INSTRUCTIONS FOR THE TASK
Within the entries that follow, show each line where the word "height" occurs.

Plain-text document sources
▽

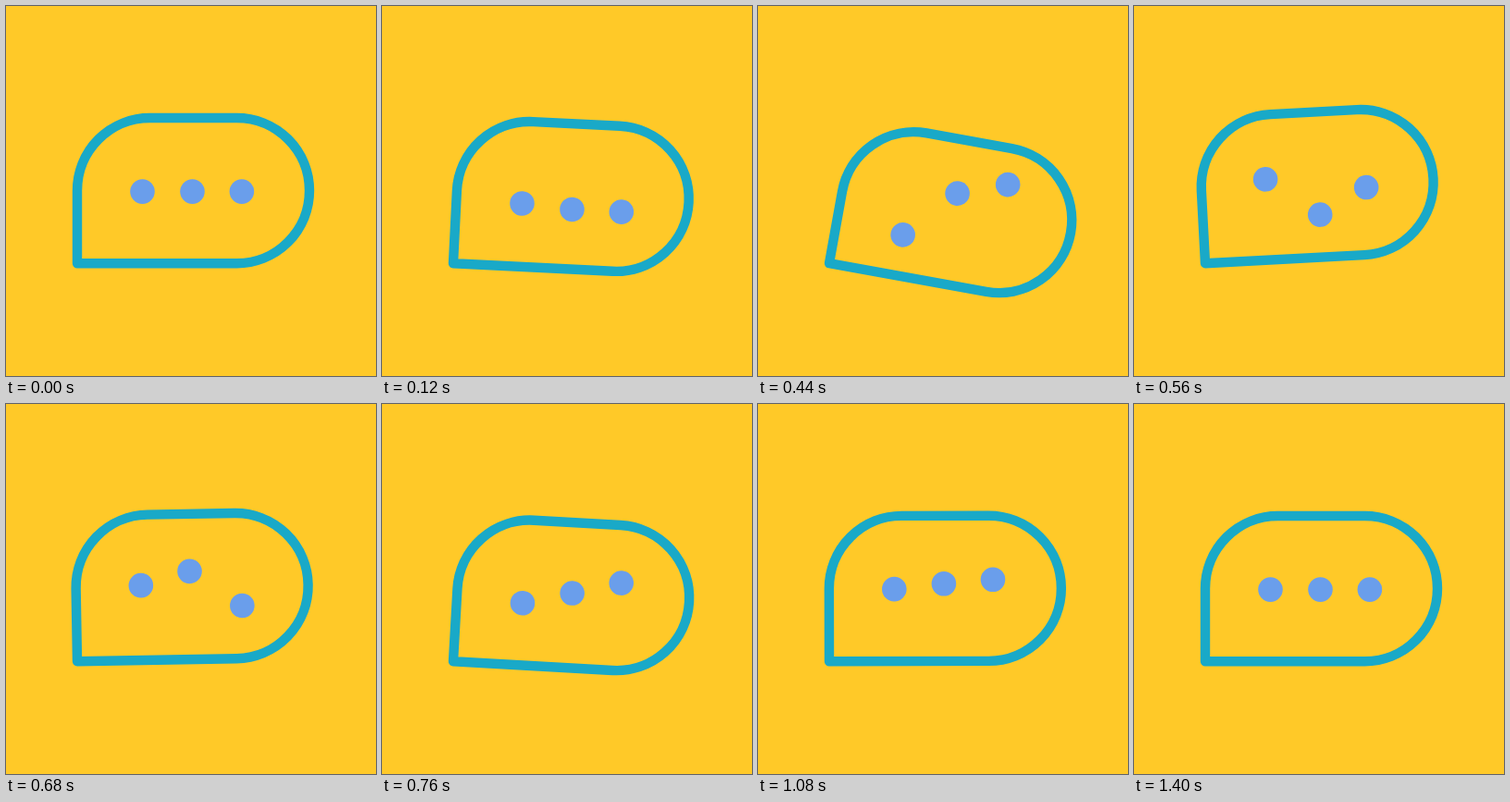
An HTML page that plays this animation: 400 px wide and 400 px high, repeating every 1480 ms.

```html
<!DOCTYPE html>
<html lang="en">
<head>
<meta charset="utf-8">
<title>Chat bubble</title>
<style>
  html, body { margin: 0; height: 100%; overflow: hidden; background: #ffc928; }
  svg { display: block; width: 100%; height: 100%; }
</style>
</head>
<body>
<svg viewBox="0 0 400 400">
  <g id="bubble">
    <path d="M77 278.2V199.6A78.6 78.6 0 0 1 155.6 121H249.4A78.6 78.6 0 0 1 249.4 278.2Z"
          fill="none" stroke="#19a9c8" stroke-width="10.4" stroke-linejoin="round"/>
    <g fill="#6a9eeb">
      <circle class="dot" cx="147.5" cy="200.6" r="13.3"/>
      <circle class="dot" cx="201.5" cy="200.6" r="13.3"/>
      <circle class="dot" cx="254.9" cy="200.6" r="13.3"/>
    </g>
  </g>
</svg>
<script>
const LOOP = 1480, STEP = 40, LAST = 1400;
const WIND_UP = 70, LAUNCH = 234, HALF_SWING = 150, SETTLE = 210;
const TILT = 13, HOP = 42, LEAN = 0.073;
const peaks = [-1, 0.8, -0.42, 0.25, -0.25];

const bubble = document.getElementById('bubble');
const dots = document.querySelectorAll('.dot');

const clamp = x => Math.min(1, Math.max(0, x));
const ease = x => x ** 3 * (10 - 15 * x + 6 * x * x);
const mix = (a, b, x) => a + (b - a) * ease(clamp(x));

// Wind up, wait for the delay, launch, then swing with falling peaks
function wobble(t, delay = 0) {
  let value = mix(0, 0.31, t / WIND_UP);
  t -= WIND_UP + delay;
  value = mix(value, peaks[0], t / LAUNCH);
  t -= LAUNCH;
  for (const peak of peaks.slice(1)) {
    value = mix(value, peak, t / HALF_SWING);
    t -= HALF_SWING;
  }
  return mix(value, 0, t / SETTLE);
}

function draw(now) {
  const t = Math.min(LAST, Math.floor(now % LOOP / STEP) * STEP);
  bubble.setAttribute('transform', `rotate(${TILT * wobble(t)} 77 278.2)`);
  dots.forEach((dot, i) => {
    const y = HOP * wobble(t, 80 * i ** 1.1);
    dot.setAttribute('transform', `translate(${y * LEAN} ${y})`);
  });
}

const start = performance.now();
function frame() {
  draw(performance.now() - start);
  requestAnimationFrame(frame);
}
frame();
</script>
</body>
</html>
```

△

YOUR RESPONSE
  html, body { margin: 0; height: 100%; overflow: hidden; background: #ffc928; }
  svg { display: block; width: 100%; height: 100%; }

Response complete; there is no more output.